PROBLEM DESCRIPTION
A single number is the expected answer: the count of lines in the records below that contain "shade".

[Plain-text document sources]

--- START ---

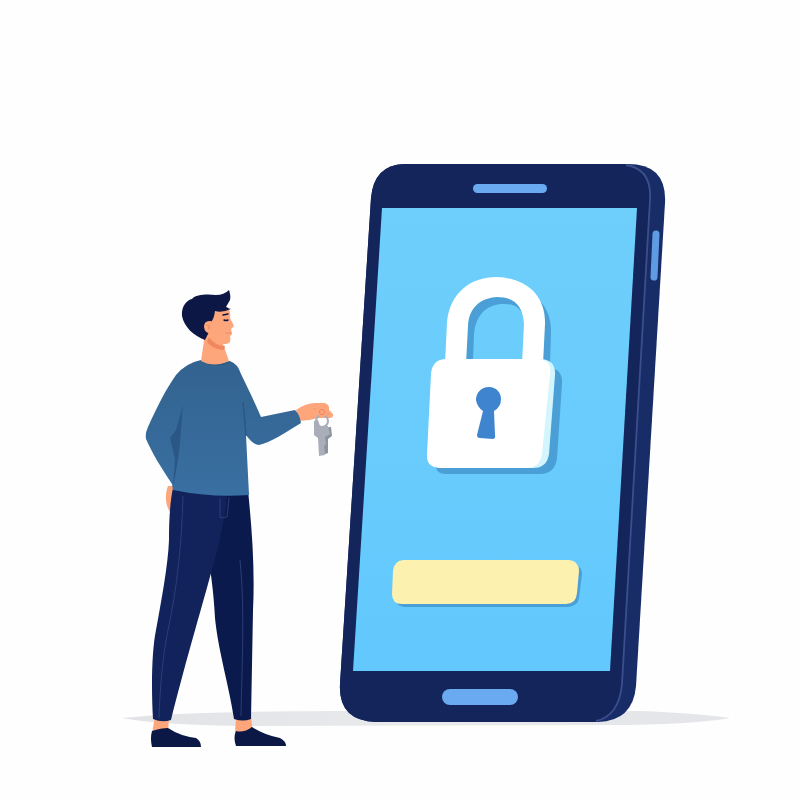
<!DOCTYPE html>
<html lang="en">
<head>
<meta charset="utf-8">
<title>Unlocking a phone</title>
<style>
:root {
  --paper: #fefefe;
  --navy: #14255c;
  --navy-side: #182c67;
  --navy-line: #3a4f8c;
  --navy-dark: #0b1846;
  --trousers: #12235c;
  --trousers-far: #0b1a4c;
  --seam: #2b3d77;
  --accent: #6aaaf0;
  --sweater: #36699a;
  --sweater-fold: #2a5786;
  --skin: #fda67c;
  --skin-shade: #f0875f;
  --hair: #0c1745;
  --shade: #4a9fd6;
  --lock-edge: #d3f5fd;
  --keyhole: #3f84cf;
  --button: #fdf1b0;
  --metal: #a9aeb8;
  --metal-dark: #8d939f;
}
html, body { margin: 0; background: var(--paper); overflow: hidden; }
svg { display: block; width: 800px; height: 800px; }
</style>
</head>
<body>
<svg viewBox="0 0 800 800" role="img" aria-label="A man holding keys in front of a giant phone showing a padlock">
  <defs>
    <linearGradient id="screen-fill" x1="0" y1="0" x2="0" y2="1">
      <stop offset="0" stop-color="#6fcffb"/>
      <stop offset="1" stop-color="#62c8fd"/>
    </linearGradient>
    <linearGradient id="sweater-fill" x1="0" y1="0" x2="0" y2="1">
      <stop offset="0" stop-color="#33638f"/>
      <stop offset="1" stop-color="#396fa2"/>
    </linearGradient>
    <linearGradient id="ground-fill" x1="0" y1="0" x2="1" y2="0">
      <stop offset="0" stop-color="#e2e3e6"/>
      <stop offset=".5" stop-color="#e9eaec"/>
      <stop offset="1" stop-color="#e4e5e8"/>
    </linearGradient>
  </defs>

  <path id="ground" fill="url(#ground-fill)" d="M122 718Q190 711 345 711L640 711Q695 713 730 718Q690 725 610 725L250 726Q160 725 122 718Z"/>

  <g id="phone">
    <path fill="var(--navy-side)" d="M404 164H628Q667 164 665 203L636 686Q633 721 598 722H376Q338 721 340 684L371 198Q374 165 404 164Z"/>
    <path fill="var(--navy)" d="M404 164H622Q652 166 650 200L622 684Q619 720 592 722H376Q338 721 340 684L371 198Q374 165 404 164Z"/>
    <path fill="none" stroke="var(--navy-line)" stroke-width="1.8" d="M626 165Q652 169 650 200L622 684Q619 716 596 721"/>
    <path id="screen" fill="url(#screen-fill)" d="M382 208H637L610 671H353Z"/>
    <rect id="speaker" x="473" y="184" width="74" height="9" rx="4.5" fill="var(--accent)"/>
    <rect id="home-button" x="442" y="689" width="76" height="16" rx="8" fill="var(--accent)"/>
    <path id="side-button" fill="none" stroke="#5f9be3" stroke-width="7" stroke-linecap="round" d="M656 234L654 277"/>
  </g>

  <g id="padlock">
    <g fill="var(--shade)">
      <path d="M452 360V330C454 298 475 285 503 285C533 287 552 306 551 332L550 364H526V328C525 310 516 303 502 304C486 305 476 315 474 334L473 360Z"/>
      <path d="M446 368H548Q563 368 562 384L557 458Q555 474 540 474H446Q434 474 436 462Z"/>
    </g>
    <path fill="#fff" d="M445 364L447 322C450 293 470 277 497 277C527 278 546 296 545 324L543 364H522L524 324C523 305 513 297 497 297C481 298 469 307 468 326L466 364Z"/>
    <path fill="var(--lock-edge)" d="M446 359H541Q556 360 555 375L549 454Q547 468 533 468H440Z"/>
    <path fill="#fff" d="M445 359H539Q552 360 550 375L542 454Q540 468 526 468H439Q426 467 427 454L431 374Q432 360 445 359Z"/>
    <path id="keyhole" fill="var(--keyhole)" d="M489 387C481 387 476 393 476 400Q477 407 483 411L477 435Q477 438 480 438L493 439Q496 438 495 435L494 411Q501 407 501 399C501 392 496 387 489 387Z"/>
  </g>

  <g id="entry-bar">
    <path fill="var(--shade)" d="M406 564H572Q582 565 582 574L579 598Q578 606 568 607H404Q398 606 396 602Z"/>
    <path fill="var(--button)" d="M403 560H569Q579 561 579 571L577 593Q576 604 566 604H402Q392 604 392 594L393 571Q394 561 403 560Z"/>
  </g>

  <g id="man">
    <path id="back-hand" fill="var(--skin)" d="M168 486C164 496 166 508 171 513L178 512L180 486Z"/>
    <g id="ankles" fill="var(--skin)">
      <path d="M155 716H169L168 734H152Z"/>
      <path d="M236 716H251L253 734H235Z"/>
    </g>
    <g id="shoes" fill="var(--navy-dark)">
      <path d="M152 731Q161 728 168 728Q180 736 196 738Q201 741 201 747H152Q150 738 152 731Z"/>
      <path d="M236 731Q244 733 252 727Q264 735 280 738Q286 741 286 746H236Q233 738 236 731Z"/>
    </g>
    <g id="trousers">
      <path fill="var(--trousers-far)" d="M198 490H248C252 530 255 570 253 610L251 719Q243 722 234 719C230 690 218 650 215 618C214 598 212 582 210 568Z"/>
      <path fill="var(--trousers)" d="M173 488H228C225 524 216 556 208 584C198 620 184 668 171 720Q162 723 153 719C151 684 152 650 156 630C161 602 168 566 169 540C169 520 170 502 173 488Z"/>
      <path fill="none" stroke="var(--seam)" stroke-width="1" d="M183 496C182 540 177 590 168 630C162 660 160 690 159 718M220 498V518L227 517L229 497M240 560C245 610 242 660 241 716"/>
    </g>
    <g id="near-hand">
      <path fill="var(--skin)" d="M296 410Q306 403 315 403L325 403Q330 405 329 410L333 414Q334 418 329 418L318 418Q308 421 299 421Z"/>
      <path fill="none" stroke="var(--skin-shade)" stroke-width="1.2" d="M314 409Q321 407 324 411M318 414L329 414"/>
    </g>
    <g id="keys">
      <circle cx="322" cy="421" r="6" fill="none" stroke="var(--metal)" stroke-width="2"/>
      <path fill="var(--metal-dark)" d="M322 428L331 427L332 436L328 439L328 453L323 455L320 438Z"/>
      <path fill="var(--metal)" d="M314 421L318 420L320 426H328L330 434L325 437L326 444L324 446L325 455L319 456L318 438L314 435Z"/>
      <path fill="var(--skin)" d="M315 406Q322 402 328 406L327 415L321 417Q315 414 315 406Z"/>
      <circle cx="322" cy="412" r="2.6" fill="none" stroke="var(--skin-shade)" stroke-width="1"/>
    </g>
    <g id="sweater">
      <path fill="url(#sweater-fill)" d="M201 360Q214 367 230 361Q238 364 241 374C247 386 254 401 261 417L295 410Q300 415 301 423C286 432 270 443 259 445Q253 445 246 435L249 495Q212 498 173 490L172 484C162 469 152 453 146 439Q145 433 148 427C157 407 166 389 176 375Q186 363 201 360Z"/>
      <path fill="var(--sweater-fold)" d="M183 405L176 430L170 438L175 459L173 487Q178 462 180 443Z"/>
      <path fill="none" stroke="var(--sweater-fold)" stroke-width="1.5" d="M243 402L246 436M202 361Q215 368 229 362"/>
    </g>
    <g id="head">
      <path fill="var(--skin)" d="M205 334L201 361Q214 368 229 361L223 344Z"/>
      <path fill="var(--skin-shade)" d="M209 337Q215 346 225 346L224 350Q212 349 207 342Z"/>
      <path fill="var(--skin)" d="M213 307H228Q231 313 230 318L234 326L231 329L232 334L230 336Q232 343 226 344Q213 345 206 334L204 322Z"/>
      <path id="hair" fill="var(--hair)" d="M205 340C194 336 184 327 182 316C181 306 187 300 192 299C196 294 208 294 216 295Q224 295 229 290Q231 296 230 300L226 307Q229 309 231 309Q222 313 215 311Q214 319 211 322L209 332Z"/>
      <path id="ear" fill="var(--skin)" d="M211 321Q204 320 204 327Q205 334 211 333Z"/>
      <path fill="none" stroke="var(--skin-shade)" stroke-width="1.2" stroke-linecap="round" d="M207 325Q210 325 209 329M226 333H231"/>
      <path fill="none" stroke="var(--hair)" stroke-width="1.4" stroke-linecap="round" d="M223 315L228 314M224 320Q226 321 228 320"/>
    </g>
  </g>
</svg>
</body>
</html>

--- END ---

FINISHED TASK
8